* Task details:
List, from the lines below, each one with "flap" in it.

--

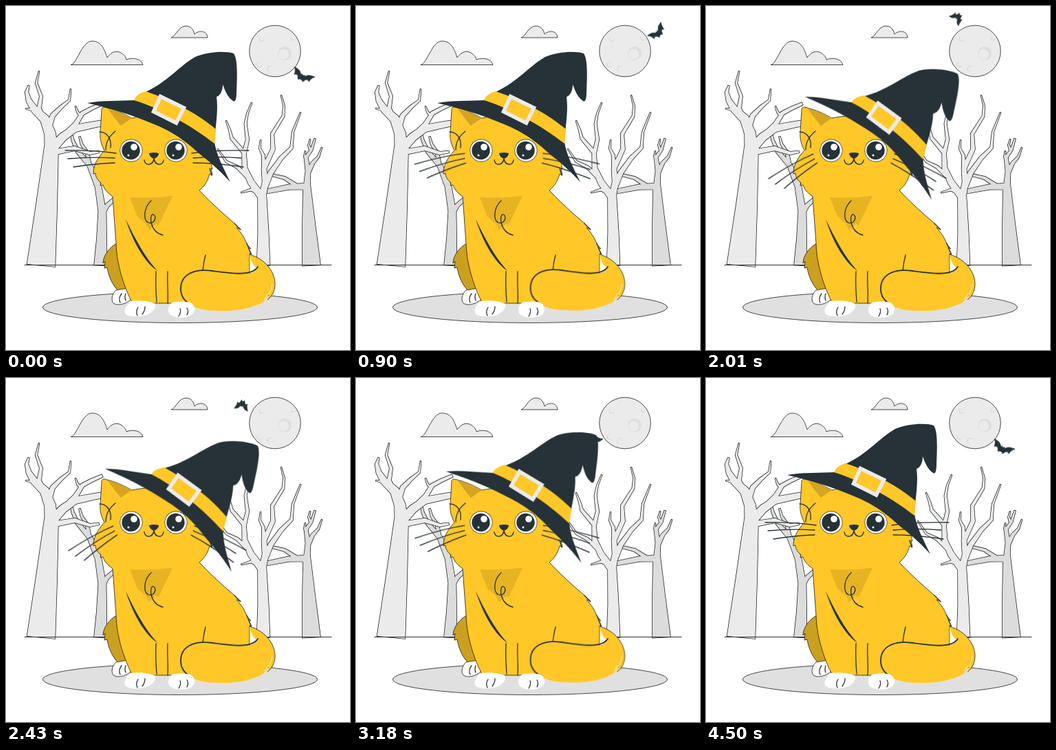
An HTML page for the animation above (4.56 s loop, 500 by 500 pixels).

```html
<!DOCTYPE html>
<html lang="en">
<head>
<meta charset="utf-8">
<title>Halloween cat</title>
<style>
html, body { margin: 0; width: 100%; height: 100%; overflow: hidden; background: #fff; }
svg { display: block; width: 100%; height: 100%; }
.edge { stroke: #1c1c1c; stroke-width: .8; }
.pale { fill: #ebebeb; }
.fur { fill: #ffc727; }
.ink { fill: #263238; }
.line { fill: none; stroke: #263238; stroke-width: 1.5; stroke-linecap: round; }
.anim { animation: 4560ms linear infinite; }
#orbit { transform-origin: 391px 65px; animation-name: orbit; }
#wings { animation-name: flap; }
#hat { transform-origin: 182px 280px; animation-name: tilt; }
#left { --turn: -32deg; transform-origin: 160px 222px; animation-name: droop; }
#right { --turn: 28deg; transform-origin: 270px 222px; animation-name: droop; }
#tail { transform-origin: 366px 380px; animation-name: sway; }
#wings, #hat, #left, #right, #tail { animation-timing-function: ease-in-out; }
@keyframes orbit {
  0% { transform: rotate(0deg); }
  98.68%, 100% { transform: rotate(-360deg); }
}
@keyframes flap {
  0%, 100% { transform: scaleX(1.02); }
  45% { transform: scaleX(.6); }
  94% { transform: scaleX(1.04); }
}
@keyframes tilt {
  0%, 20.8%, 81.6%, 100% { transform: rotate(0deg); }
  35.5%, 57.9% { transform: rotate(10.2deg); }
}
@keyframes droop {
  0%, 12.5%, 81.6%, 100% { transform: rotate(0deg); }
  27.4%, 59.2% { transform: rotate(var(--turn)); }
}
@keyframes sway {
  0%, 33%, 55%, 83%, 100% { transform: rotate(0deg); }
  20%, 69.7% { transform: rotate(.7deg); }
}
</style>
</head>
<body>
<svg viewBox="0 0 500 500">
  <g class="pale edge">
    <path d="M94 85.5C103 85 110 51 125 51C138 51 143 62 147 75C153 67 160 64 167 68C172 71 174 74 175 78C185 74 197 77 199 85.5Z"/>
    <path d="M240 46C247 44 250 30 261 29C270 29 273 36 274 41C280 35 292 35 293 46Z"/>
    <circle cx="391" cy="65.5" r="37.3"/>
  </g>
  <g fill="#dedede">
    <circle cx="405" cy="69" r="10"/><circle cx="371.500" cy="48" r="4"/>
    <circle cx="417" cy="47" r="3.500"/><circle cx="368" cy="85.500" r="4"/><circle cx="384" cy="91.500" r="5"/>
  </g>
  <g class="pale">
    <circle cx="403.500" cy="70" r="7.500"/><circle cx="372" cy="47" r="3"/>
    <circle cx="417.500" cy="46" r="2.500"/><circle cx="369" cy="85" r="3"/><circle cx="385" cy="92" r="4"/>
  </g>

  <g id="trees"></g>
  <path class="line" style="stroke-width:1" d="M27 376.500H473"/>
  <ellipse class="edge" cx="253" cy="438" rx="199.500" ry="22.500" fill="#e0e0e0"/>

  <g id="orbit" class="anim">
    <g transform="translate(432 100) rotate(27)">
      <path id="wings" class="ink anim" d="M-17 -5C-10 -5 -5 -3 -3 1L-2 -1L0 1L2 -1L3 1C5 -3 10 -5 17 -5C13 -1 12 2 12 6C9 3 6 4 5 8L3 10L2 8H-2L-3 10L-5 8C-6 4 -9 3 -12 6C-12 2 -13 -1 -17 -5Z"/>
    </g>
  </g>

  <!-- body -->
  <path class="edge" fill="#cca01f" d="M161 345C150 351 141 363 141 374L144 371L143 381L147 380C150 398 158 411 170 420L186 412Z"/>
  <path class="edge" fill="#fff" d="M160 413C153 419 152 431 158 433C165 436 178 432 184 424L178 410Z"/>
  <path class="fur edge" d="M139 151C139 147 142 146 147 148C160 151 173 157 183 163C192 161 201 160 208 160L290 180C299 205 297 226 300 237L298 236L300 246L296 244C293 256 287 263 281 268C292 280 304 291 316 302L331 315L341 325L335 322C342 330 347 337 350 346L356 353L352 351L357 361L354 360V388L350 432H184C174 414 161 380 160 345L155 277C148 272 143 267 141 260L137 261L138 257C133 253 130 248 130 243L127 244C127 231 133 221 143 210C139 202 136 194 137 184Z"/>
  <path fill="#d4a422" d="M148 149C162 152 173 157 183 163C177 167 172 170 167 174C159 164 153 157 148 149Z"/>
  <path fill="#e6b323" d="M180 278Q211 280 242 276L222 318L217 317L208 326L204 317L191 306Z"/>
  <g class="line" style="stroke-width:1.300">
    <path d="M136 183C146 183 154 192 152 206M159 182C150 189 145 199 145 209"/>
    <path d="M211 283C200 293 199 311 207 315C216 318 220 305 214 303C208 302 208 328 228 333"/>
    <path d="M218 386C217 402 218 417 219 430M235 386C234 401 236 417 235 432M286 385Q287 373 290 362"/>
    <path d="M332 316L341 325M350 345L356 360M296 236L299 246"/>
  </g>
  <path class="ink" d="M174 310C187 337 201 364 220 385C203 373 187 349 174 310Z"/>

  <g id="tail" class="anim">
    <path class="fur" d="M354 361C380 369 391 389 391 404C391 414 387 422 380 427L383 419L374 430C357 440 334 444 309 443C290 443 275 440 264 432C253 424 252 408 259 397C273 376 310 387 354 389Z"/>
    <path class="edge" fill="none" d="M354 361C380 369 391 389 391 404C391 414 387 422 380 427"/>
    <path fill="#fff" d="M355 364C357 374 361 380 366 380C362 385 359 387 355 388Z"/>
    <path class="line" style="stroke-width:1.800" d="M366 379C357 393 330 389 300 385C272 381 254 391 254 411C254 423 261 430 269 434"/>
    <path fill="none" stroke="#fff3c8" d="M387 404Q386 413 382 419M381 417L376 426"/>
  </g>

  <path fill="#fff" d="M182 429C174 434 170 443 174 448C181 453 198 452 207 448C215 444 219 437 216 432C206 429 194 427 182 429Z"/>
  <path fill="#fff" d="M241 431C234 437 234 447 241 450C250 455 267 453 272 447C277 440 272 433 268 431C260 429 250 429 241 431Z"/>
  <path class="line" style="stroke-width:1.300" d="M168 418C165 422 164 427 166 431M174 418Q172 423 174 428M192 438Q188 444 191 450M202 437Q202 443 198 448M253 440Q255 445 251 451M263 439Q266 444 263 449"/>

  <!-- face -->
  <g id="eyes"></g>
  <path class="ink" d="M208 214Q215 212 222 214C222 218 218 221 215 222C212 221 208 218 208 214Z"/>
  <path class="line" d="M201 224C202 232 213 233 215 222C217 233 228 232 229 224"/>
  <g class="line" style="stroke-width:1.300">
    <path id="left" class="anim" d="M160 214Q125 209 86 210M158 221Q124 219 90 222M158 228Q130 229 98 234"/>
    <path id="right" class="anim" d="M270 214Q305 209 353 210M272 221Q306 218 342 221M272 228Q302 228 345 234"/>
  </g>

  <g id="hat" class="anim">
    <path class="ink" d="M118 141C140 137 165 138 187 137L203 125C235 110 251 88 275 74C294 66 320 65 331 69C337 77 336 102 335 126C335 136 333 140 330 138C322 133 318 122 315 114C315 122 312 130 306 132C309 152 304 177 303 197C305 215 316 235 326 256C315 244 300 229 285 218C270 205 255 190 225 176C198 164 163 151 118 141Z"/>
    <path class="fur" d="M186 137C189 130 195 126 203 124C245 138 280 158 305 179L303 200C270 174 223 148 186 137Z"/>
    <path class="fur" stroke="#ebebeb" stroke-width="5.500" d="M224.500 131.500L258.500 148L247.500 170L214.500 153.500Z"/>
  </g>
</svg>
<script>
const SVG = "http://www.w3.org/2000/svg";
const add = (parent, tag, attrs) => {
  const el = document.createElementNS(SVG, tag);
  for (const k in attrs) el.setAttribute(k, attrs[k]);
  return parent.appendChild(el);
};

// Tapered limb along a polyline, from width a to width b
function limb(a, b, line) {
  const pts = line.split(" ").map(p => p.split(",").map(Number));
  const n = pts.length - 1, near = [], far = [];
  pts.forEach(([x, y], i) => {
    const p = pts[Math.max(i - 1, 0)], q = pts[Math.min(i + 1, n)];
    const dx = q[0] - p[0], dy = q[1] - p[1];
    const h = (a + (b - a) * i / n) / 2 / Math.hypot(dx, dy);
    near.push([x - dy * h, y + dx * h]);
    far.unshift([x + dy * h, y - dx * h]);
  });
  return "M" + [...near, ...far].map(p => p.map(v => v.toFixed(1)).join(" ")).join("L") + "Z";
}

function tree(fill, ...limbs) {
  const d = limbs.map(l => limb(...l)).join("");
  const g = document.getElementById("trees");
  add(g, "path", { d, fill: "none", stroke: "#1c1c1c", "stroke-width": 1.5 });
  add(g, "path", { d, fill });
}

tree("#dcdcdc",
  [18, 11, "137,377 139,340 140,295"],
  [11, 2, "140,300 134,262 122,232 104,211 97,195 94,181"],
  [6, 2, "121,232 118,213 110,201 107,190"],
  [7, 5, "140,302 147,290 158,280"]);
tree("#ebebeb",
  [41, 20, "51,377 59,290 66,205"],
  [19, 2, "66,212 64,185 56,164 41,150 33,137 30,125 33,116"],
  [8, 1, "54,163 48,149 51,131 44,112 48,95"],
  [9, 1, "62,176 68,159 80,147 92,137 94,121"],
  [5, 1, "46,155 38,151 29,149"],
  [14, 7, "68,206 83,190 100,178 130,172 165,166"],
  [8, 4, "88,185 101,172 111,156 124,149 140,142"],
  [4, 1, "109,160 104,154 101,146"],
  [8, 3, "72,212 100,207 122,214 135,212"]);
tree("#dcdcdc",
  [26, 10, "444,377 440,315 437,258"],
  [9, 2, "437,264 439,240 436,220 444,209 449,193"],
  [7, 1, "439,242 446,228 454,219 459,206"],
  [4, 1, "437,228 434,219 435,211"],
  [4, 1, "443,211 440,202 442,194"],
  [9, 6, "437,262 412,263 376,270"],
  [6, 3, "425,263 405,250 384,245"]);
tree("#ebebeb",
  [19, 12, "374,377 374,330 372,270"],
  [11, 1, "372,278 356,256 347,236 346,213 328,192 325,180 320,167"],
  [6, 1, "346,215 351,194 348,171 351,156 357,141"],
  [6, 1, "352,249 336,234 320,226 308,208"],
  [6, 1, "370,272 356,267 342,271"],
  [10, 1, "373,276 377,256 375,236 388,208 387,186 403,160 404,145 400,130"],
  [6, 1, "375,238 374,217 369,207 370,195"],
  [9, 1, "374,268 385,242 400,221 415,206 417,183 428,155"]);

const eyes = document.getElementById("eyes");
for (const x of [182, 247]) {
  const dot = (dx, y, r, fill) => add(eyes, "circle", { cx: x + dx, cy: y, r, fill });
  dot(0, 210, 16.5, "#263238");
  dot(0, 210, 15.8, "#fff");
  dot(-.5, 210, 13.2, "#263238");
  dot(4, 205, 4.8, "#fff");
  dot(-4, 217, 1.5, "#fff");
}
</script>
</body>
</html>
```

--

* Response to the task:
#wings { animation-name: flap; }
@keyframes flap {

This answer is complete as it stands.